[Saved entries]
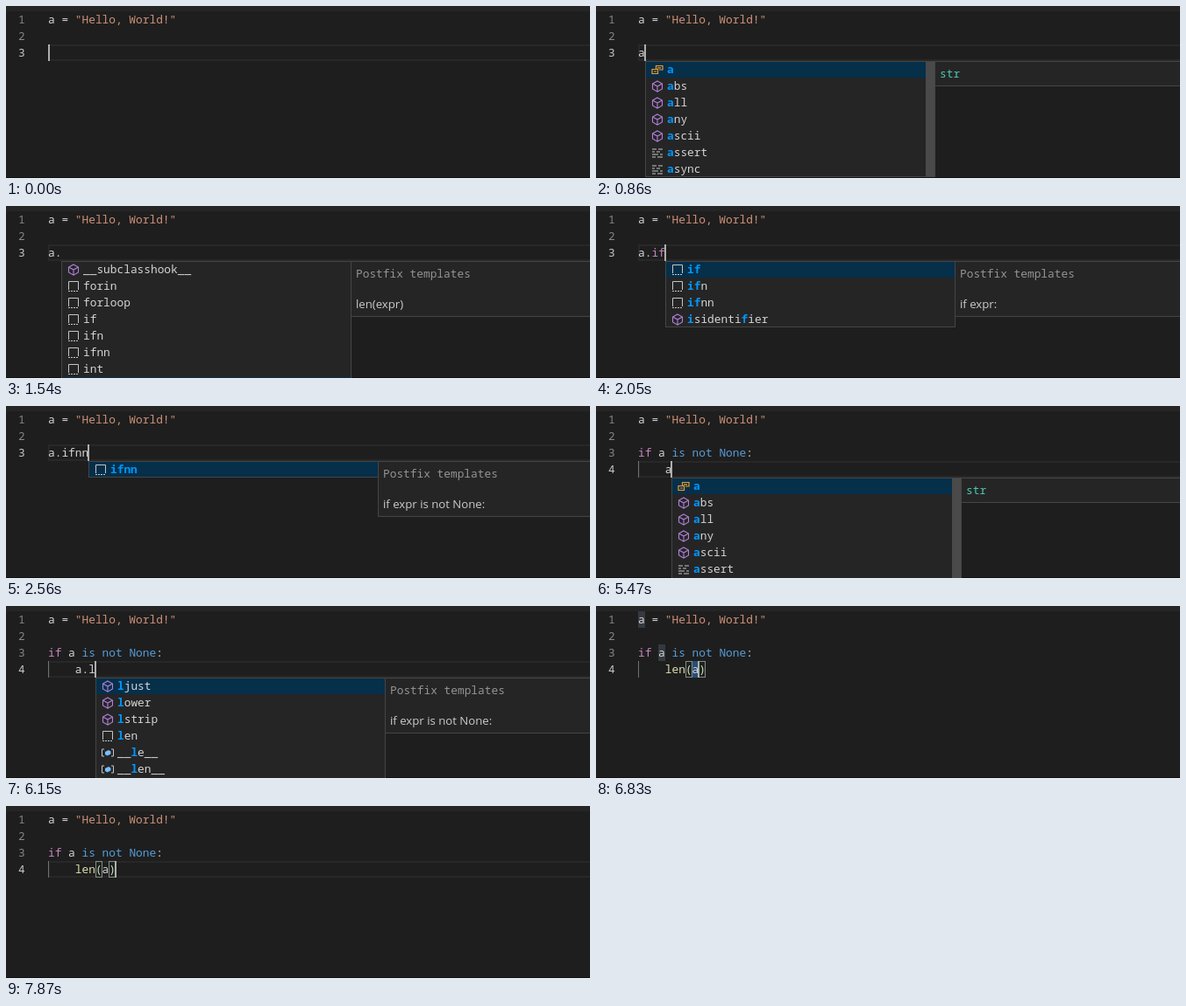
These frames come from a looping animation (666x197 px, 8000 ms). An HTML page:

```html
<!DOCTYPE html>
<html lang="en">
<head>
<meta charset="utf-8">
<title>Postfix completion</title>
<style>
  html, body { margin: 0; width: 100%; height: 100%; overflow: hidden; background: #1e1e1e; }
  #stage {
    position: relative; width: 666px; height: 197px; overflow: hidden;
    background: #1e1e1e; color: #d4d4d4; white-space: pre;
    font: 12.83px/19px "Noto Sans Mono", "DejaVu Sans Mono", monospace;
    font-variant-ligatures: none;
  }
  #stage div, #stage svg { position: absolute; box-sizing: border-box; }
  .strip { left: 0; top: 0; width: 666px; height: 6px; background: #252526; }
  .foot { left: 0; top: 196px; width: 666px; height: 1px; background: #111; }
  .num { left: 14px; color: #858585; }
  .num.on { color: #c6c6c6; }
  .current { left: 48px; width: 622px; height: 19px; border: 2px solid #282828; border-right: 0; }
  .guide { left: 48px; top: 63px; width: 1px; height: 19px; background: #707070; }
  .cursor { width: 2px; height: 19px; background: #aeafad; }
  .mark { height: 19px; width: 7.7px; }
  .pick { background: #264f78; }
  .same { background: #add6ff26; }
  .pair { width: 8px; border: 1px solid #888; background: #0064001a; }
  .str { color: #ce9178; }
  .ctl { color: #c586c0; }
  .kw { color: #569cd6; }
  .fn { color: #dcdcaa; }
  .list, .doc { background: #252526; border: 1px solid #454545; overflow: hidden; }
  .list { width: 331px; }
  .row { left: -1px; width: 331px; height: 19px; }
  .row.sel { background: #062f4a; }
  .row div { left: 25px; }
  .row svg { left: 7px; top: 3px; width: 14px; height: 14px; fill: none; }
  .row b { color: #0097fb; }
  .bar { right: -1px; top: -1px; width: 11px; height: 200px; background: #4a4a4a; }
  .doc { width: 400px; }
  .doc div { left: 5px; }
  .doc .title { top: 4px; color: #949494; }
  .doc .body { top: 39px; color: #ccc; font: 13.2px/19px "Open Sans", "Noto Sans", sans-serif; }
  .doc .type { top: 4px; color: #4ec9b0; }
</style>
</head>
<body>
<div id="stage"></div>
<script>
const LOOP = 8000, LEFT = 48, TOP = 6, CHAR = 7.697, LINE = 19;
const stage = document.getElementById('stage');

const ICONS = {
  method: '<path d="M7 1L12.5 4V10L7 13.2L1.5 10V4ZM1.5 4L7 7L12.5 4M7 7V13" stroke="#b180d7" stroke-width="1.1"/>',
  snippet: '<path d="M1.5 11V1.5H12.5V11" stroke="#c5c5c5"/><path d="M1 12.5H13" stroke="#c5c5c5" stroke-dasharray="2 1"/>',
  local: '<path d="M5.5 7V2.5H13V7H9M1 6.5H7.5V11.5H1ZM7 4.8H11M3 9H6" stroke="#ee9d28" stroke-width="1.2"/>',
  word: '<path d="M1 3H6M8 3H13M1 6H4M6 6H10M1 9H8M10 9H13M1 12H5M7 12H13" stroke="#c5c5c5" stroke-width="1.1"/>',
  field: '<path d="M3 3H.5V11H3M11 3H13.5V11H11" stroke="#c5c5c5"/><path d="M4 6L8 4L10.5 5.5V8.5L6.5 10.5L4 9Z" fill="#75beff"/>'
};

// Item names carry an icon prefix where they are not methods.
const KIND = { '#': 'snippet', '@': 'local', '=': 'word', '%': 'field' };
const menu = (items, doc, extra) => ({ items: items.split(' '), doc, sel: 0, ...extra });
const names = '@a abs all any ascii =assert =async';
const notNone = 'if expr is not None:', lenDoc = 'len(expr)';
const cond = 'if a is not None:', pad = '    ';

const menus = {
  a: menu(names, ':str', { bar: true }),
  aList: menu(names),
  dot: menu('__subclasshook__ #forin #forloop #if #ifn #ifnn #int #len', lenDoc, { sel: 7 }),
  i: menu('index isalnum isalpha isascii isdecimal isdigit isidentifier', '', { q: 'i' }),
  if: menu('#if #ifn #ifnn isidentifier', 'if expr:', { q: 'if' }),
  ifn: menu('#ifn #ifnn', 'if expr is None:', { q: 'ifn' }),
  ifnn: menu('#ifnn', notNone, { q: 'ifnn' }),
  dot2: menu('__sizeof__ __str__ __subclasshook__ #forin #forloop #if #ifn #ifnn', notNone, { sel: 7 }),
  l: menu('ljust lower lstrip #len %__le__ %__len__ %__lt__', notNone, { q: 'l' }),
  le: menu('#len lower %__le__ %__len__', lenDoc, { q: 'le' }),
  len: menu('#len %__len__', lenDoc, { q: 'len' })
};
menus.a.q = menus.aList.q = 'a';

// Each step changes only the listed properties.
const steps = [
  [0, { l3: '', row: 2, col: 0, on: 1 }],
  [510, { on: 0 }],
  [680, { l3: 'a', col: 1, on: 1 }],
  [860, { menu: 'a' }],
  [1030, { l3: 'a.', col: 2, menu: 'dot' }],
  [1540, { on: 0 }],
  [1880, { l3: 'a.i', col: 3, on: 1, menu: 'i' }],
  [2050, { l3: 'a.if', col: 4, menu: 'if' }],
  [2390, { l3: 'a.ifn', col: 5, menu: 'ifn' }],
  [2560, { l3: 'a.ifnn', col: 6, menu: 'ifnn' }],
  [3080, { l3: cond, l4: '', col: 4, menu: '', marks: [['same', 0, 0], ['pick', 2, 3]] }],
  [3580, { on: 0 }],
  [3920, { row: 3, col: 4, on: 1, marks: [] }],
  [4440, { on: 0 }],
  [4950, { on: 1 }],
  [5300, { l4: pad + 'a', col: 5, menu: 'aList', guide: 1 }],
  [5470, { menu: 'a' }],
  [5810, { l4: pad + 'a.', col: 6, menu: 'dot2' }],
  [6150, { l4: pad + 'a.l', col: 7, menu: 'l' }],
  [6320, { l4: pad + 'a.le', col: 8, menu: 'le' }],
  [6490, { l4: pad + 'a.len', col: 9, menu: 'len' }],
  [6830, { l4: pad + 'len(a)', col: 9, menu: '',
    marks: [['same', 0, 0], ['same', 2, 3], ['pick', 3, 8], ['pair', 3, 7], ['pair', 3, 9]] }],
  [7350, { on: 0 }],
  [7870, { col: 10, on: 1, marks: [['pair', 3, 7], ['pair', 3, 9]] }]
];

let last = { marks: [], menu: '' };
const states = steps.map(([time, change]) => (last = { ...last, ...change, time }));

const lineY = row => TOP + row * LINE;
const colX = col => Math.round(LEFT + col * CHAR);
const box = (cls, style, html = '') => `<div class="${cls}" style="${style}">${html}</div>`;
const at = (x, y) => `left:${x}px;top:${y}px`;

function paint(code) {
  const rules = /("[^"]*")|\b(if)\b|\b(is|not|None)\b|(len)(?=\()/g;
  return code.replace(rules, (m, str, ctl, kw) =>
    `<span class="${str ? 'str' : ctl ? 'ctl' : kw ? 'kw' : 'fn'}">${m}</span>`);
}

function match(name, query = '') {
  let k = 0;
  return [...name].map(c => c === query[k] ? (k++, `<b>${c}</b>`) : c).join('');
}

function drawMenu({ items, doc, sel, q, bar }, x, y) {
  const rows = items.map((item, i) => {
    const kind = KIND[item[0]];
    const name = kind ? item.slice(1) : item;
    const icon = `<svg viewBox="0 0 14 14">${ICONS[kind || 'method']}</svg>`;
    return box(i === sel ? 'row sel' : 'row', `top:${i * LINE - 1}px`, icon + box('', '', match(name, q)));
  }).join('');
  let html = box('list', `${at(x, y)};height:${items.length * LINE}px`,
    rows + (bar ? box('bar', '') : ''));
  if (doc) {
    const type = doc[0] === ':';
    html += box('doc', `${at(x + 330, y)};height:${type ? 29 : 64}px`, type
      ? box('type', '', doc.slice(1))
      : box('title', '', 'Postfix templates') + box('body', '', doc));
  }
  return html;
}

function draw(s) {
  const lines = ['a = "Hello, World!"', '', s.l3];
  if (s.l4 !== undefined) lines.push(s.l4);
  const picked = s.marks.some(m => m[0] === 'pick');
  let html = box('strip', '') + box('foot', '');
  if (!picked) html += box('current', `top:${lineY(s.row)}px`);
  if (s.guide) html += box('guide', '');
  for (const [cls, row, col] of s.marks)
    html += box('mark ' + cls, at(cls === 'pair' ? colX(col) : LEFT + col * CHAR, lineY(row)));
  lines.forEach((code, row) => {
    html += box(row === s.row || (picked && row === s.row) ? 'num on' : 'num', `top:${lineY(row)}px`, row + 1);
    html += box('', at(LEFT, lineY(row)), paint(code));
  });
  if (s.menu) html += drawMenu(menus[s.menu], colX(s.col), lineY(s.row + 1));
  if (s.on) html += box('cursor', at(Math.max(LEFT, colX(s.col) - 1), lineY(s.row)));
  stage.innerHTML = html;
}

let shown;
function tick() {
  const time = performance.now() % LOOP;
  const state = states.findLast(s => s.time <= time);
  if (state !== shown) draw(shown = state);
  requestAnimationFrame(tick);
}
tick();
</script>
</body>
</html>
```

__Aim of the exercise__: Wherever the string "paint" occurs in the records above, copy that line.

__Solution to the exercise__:
function paint(code) {
    html += box('', at(LEFT, lineY(row)), paint(code));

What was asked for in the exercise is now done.